Meet “daVinci”. She happens to be our resident robot. For years, Penn Heart and Vascular surgeons have been perfecting techniques with this technology on both common and rare cardiovascular procedures, giving patients an alternative to the traditional surgical approach.
Dr. Pavan Atluri, a cardiac surgeon and director of Penn’s Minimally Invasive and Robotic Cardiac Surgery Program, answers questions on robotic surgery.
Questions and Answers about Robotic Surgery
What is robotic surgery? And who’s performing it, you or the robot?
During robotic surgery, the robot works as an extension of the surgeon, which allows us to work through very small incisions or ports. There are two robotic “arms” which both go through the incision (between 2 to 2.5 centimeters). Each of these arms has a camera at the end that sends images to a video monitor or console to help guide the surgeons.
There are two surgeons in the operating room, one controlling the robot and its movements and one directly next to the patient. The surgeon controlling the robot looks through the console that combines two separate images to create a highly detailed, 3D-image of the heart. It gives us a lot more precision and an ability to work through small spaces.
What kind of surgeries can be performed robotically?
The most common surgery that we do is the robotic mitral valve operation, both repairs and replacements.
We have also excised tumors from inside the heart and repaired holes in the heart. Outside of the heart, the robot is able to perform bypass surgery through small incisions and avoid the traditional sternotomy (long incision made along the sternum).
Who is a candidate for robotic heart surgery?
More often than not patients are candidates for this type of procedure. There is a very small population of patients that are not well suited for robotic procedures. The patients who are not ideal candidates for robotic surgery often have issues in several areas of the heart and would benefit more from an open heart procedure. And in those cases, Penn has the experience and outcomes for open-heart related surgeries.
At the end of the day, it always comes down to patient preference. I spend a lot of time with patients, telling them the risks and benefits of the operation and explaining what is involved. The first step is for the patient to decide this is something they want to do. After they make this decision, we go through an extensive screening process to make sure that we avoid any of the complications that may arise.
What are the benefits?
One of the most visible benefits is the actual incision. It is much smaller than a long incision down the chest. The other advantages are in terms of recovery. It is a much more rapid recovery and several of my patients will be ready to resume normal activities within a couple of weeks of surgery, and that includes going back to work and going about their daily activities. It has been a really nice improvement in terms of how quickly patients bounce back from the operation.

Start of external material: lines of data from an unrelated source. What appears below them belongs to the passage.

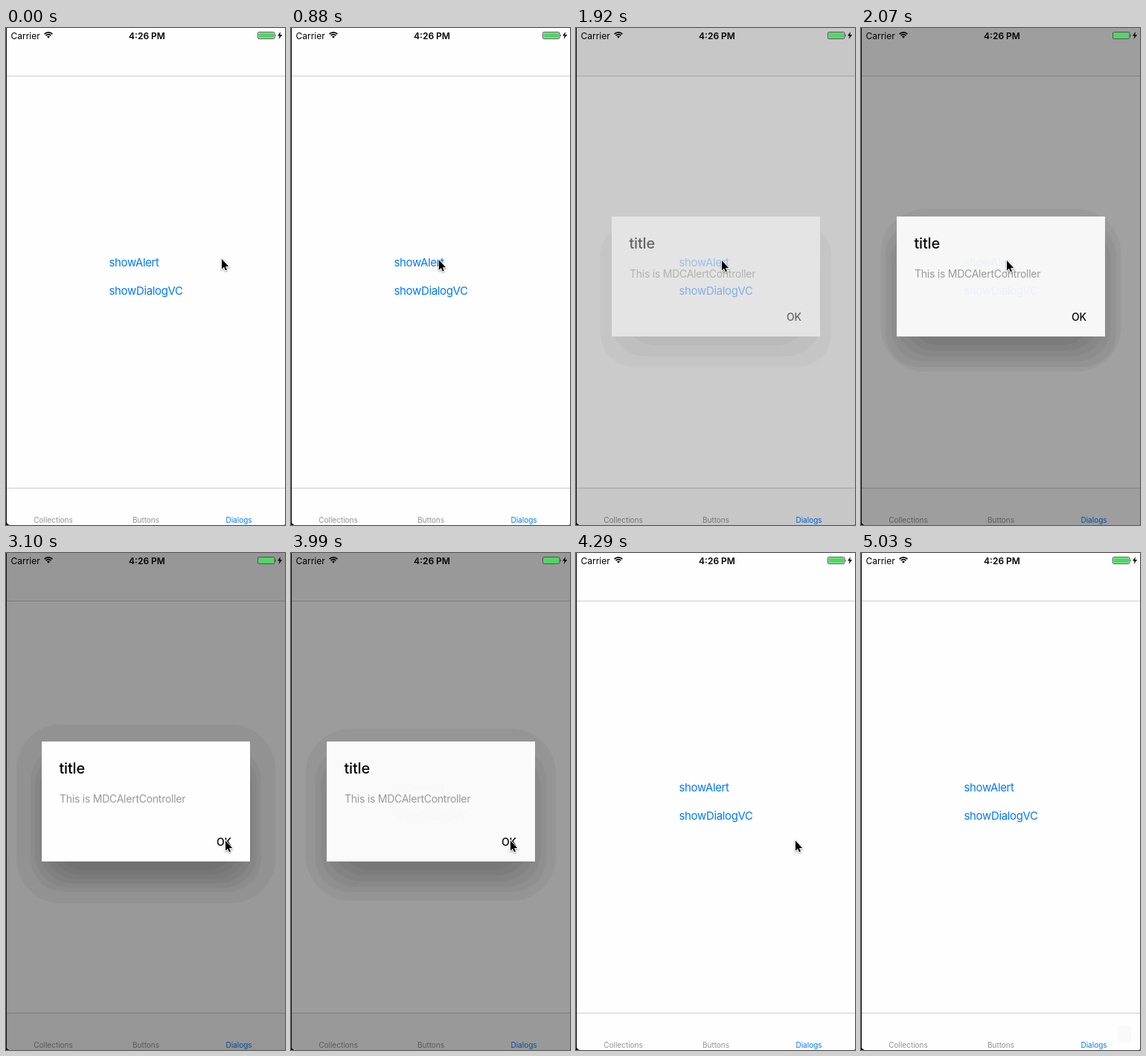
An HTML page that plays this animation: 375x667 px, repeating every 5490 ms.

```html
<!DOCTYPE html>
<html lang="en">
<head>
<meta charset="utf-8">
<title>Alert dialog demo</title>
<style>
  html, body { margin: 0; width: 100%; height: 100%; overflow: hidden; background: #111; }
  svg { display: block; }
  text { font: 15px Inter, "Open Sans", sans-serif; }
  .link { fill: #007aff; letter-spacing: -.023em; }
  .tab { font-size: 10px; text-anchor: middle; fill: #929292; }
  .tab.on { fill: #007aff; }
  .status { font-size: 12px; }
  .time { font-weight: 600; text-anchor: middle; }
  .title { font-size: 20px; font-weight: 500; letter-spacing: -.01em; }
  .message { font-size: 14px; letter-spacing: -.018em; fill: #999; }
  .ok { font-size: 14px; font-weight: 500; letter-spacing: -.02em; }
  #cursor { filter: drop-shadow(0 1px 1px #0006); }
</style>
</head>
<body>
<svg width="375" height="667" viewBox="0 0 375 667">
  <defs>
    <clipPath id="screen"><rect x="1" y="-10" width="376" height="677" rx="5"/></clipPath>
    <clipPath id="outside"><path clip-rule="evenodd" d="M0 0H375V667H0ZM48 253H328V414H48Z"/></clipPath>
  </defs>
  <g clip-path="url(#screen)">
    <rect width="375" height="667" fill="#fefefe"/>
    <path id="bars" d="M0 0H375V64H0ZM0 618H375V667H0Z"/>
    <path d="M0 64.5H375M0 617.5H375" stroke="#cdcdcd"/>
    <rect id="patch" x="346" y="634" width="17" height="23" fill="#f9f9f9"/>
    <text class="link" id="alertLink" x="138.5" y="320">showAlert</text>
    <text class="link" x="138.5" y="358">showDialogVC</text>
    <text class="tab" x="63.5" y="663.5">Collections</text>
    <text class="tab" x="188" y="663.5">Buttons</text>
    <text class="tab on" x="313" y="663.5">Dialogs</text>

    <rect id="dim" width="375" height="667"/>
    <g id="shadow" clip-path="url(#outside)"></g>
    <g id="dialog">
      <rect x="48" y="253" width="280" height="161" fill="#fefefe"/>
      <text class="title" x="71.5" y="296">title</text>
      <text class="message" x="72" y="335">This is MDCAlertController</text>
      <text class="ok" x="283" y="393">OK</text>
    </g>

    <text class="status" x="6.5" y="14.5">Carrier</text>
    <text class="status time" x="189.5" y="14.5">4:26 PM</text>
    <path d="M57 13.7L55 11.6A2.9 2.9 0 0 1 59 11.6Z"/>
    <path d="M53.6 10.1A4.8 4.8 0 0 1 60.4 10.1M51.6 8.1A7.6 7.6 0 0 1 62.4 8.1" fill="none" stroke="#000" stroke-width="1.7"/>
    <rect x="338.5" y="5.5" width="22.5" height="9" rx="1.5" fill="none" stroke="#555"/>
    <rect x="339.5" y="6.5" width="20.5" height="7" rx=".5" fill="#4cd964"/>
    <path d="M361.8 8.2Q363.6 10 361.8 11.8ZM369 5L365 10.6H367.7L366.5 15 371.2 9H368.3Z"/>
    <g id="cursor">
      <path transform="scale(.87)" d="M0 0V15.5L3.4 12.3 5.8 17.6 8 16.6 5.7 11.5H10.6Z" stroke="#fff" stroke-width="2" paint-order="stroke"/>
    </g>
  </g>
</svg>
<script>
// The screen is sampled at a low frame rate; all times below count ticks.
const LOOP = 5490, TICK = 148, LEAD = 12;

// Pointer strokes: start, end, x, y of the tip
const strokes = [
  [2.95, 5, 207, 309], [5, 7, 196, 312],
  [17.97, 20, 298, 401], [20, 21, 295, 386],
  [29, 31, 303, 399], [31, 32, 309, 436], [32, 33, 349, 636]
];

const $ = id => document.getElementById(id);
const progress = (k, from, to) => Math.min(1, Math.max(0, (k - from) / (to - from)));
const easeOut = s => s * (2 - s);
const easeInOut = s => s * s * (3 - 2 * s);

function pointer(k) {
  let x = 290, y = 310;
  for (const [from, to, toX, toY] of strokes) {
    const s = easeOut(progress(k, from, to));
    x += (toX - x) * s;
    y += (toY - y) * s;
  }
  return `translate(${x} ${y})`;
}

function band(x, alpha) {
  const wide = x < 30;
  const top = x + (wide ? 216 : 227);
  const bottom = Math.min(488 - x, 477 - x / 2);
  return `<rect x="${x}" y="${top}" width="${376 - 2 * x}" height="${bottom - top}" rx="${wide ? 60 : 45}" opacity="${alpha}"/>`;
}

// A stepped shadow: more bands as it darkens, then a wide halo
function shadow(opacity) {
  if (!opacity) return "";
  const steps = Math.floor(5 * opacity);
  const edges = Array.from({ length: steps + 1 }, (_, i) => 33 + 29 * i / (steps || 1));
  const halo = 14 + 170 * (1 - opacity);
  if (halo < 33) edges.push(halo);
  return edges.map(x => band(x, .02 + .025 * opacity)).join("");
}

let shown;
function draw(now) {
  requestAnimationFrame(draw);
  const k = Math.floor((now % LOOP + LEAD) / TICK);
  if (k === shown) return;
  shown = k;
  const opacity = easeInOut(progress(k, 11.5, 14.5)) - easeInOut(progress(k, 26.75, 29));
  const pressed = k >= 8 && k < 15;
  const left = k >= 34;
  $("cursor").setAttribute("transform", pointer(k));
  $("cursor").style.opacity = left ? 0 : 1;
  $("patch").style.opacity = left ? 1 : 0;
  $("alertLink").style.opacity = pressed ? .4 + .6 * opacity : 1;
  $("bars").style.fill = opacity ? "#f9f9f9" : "#fefefe";
  $("dim").style.opacity = opacity * .4;
  $("dialog").style.opacity = opacity;
  $("shadow").innerHTML = shadow(opacity);
}
draw(performance.now());
</script>
</body>
</html>
```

What’s Penn’s experience with robotic heart surgery?
The choice to seek out a surgeon and healthcare facility familiar with robotic heart surgery is an extremely important one. At Penn, we’ve had this technology for many years. But, even more important is the experience of the people behind these robots. There are only a small number of cardiac surgeons in the country that are performing and have a certain level of expertise with robotic procedures.
For us at Penn, we strive for not just an immediate repair, but also long-term health for a patient’s entire life.
Could robotic surgery be an option for you?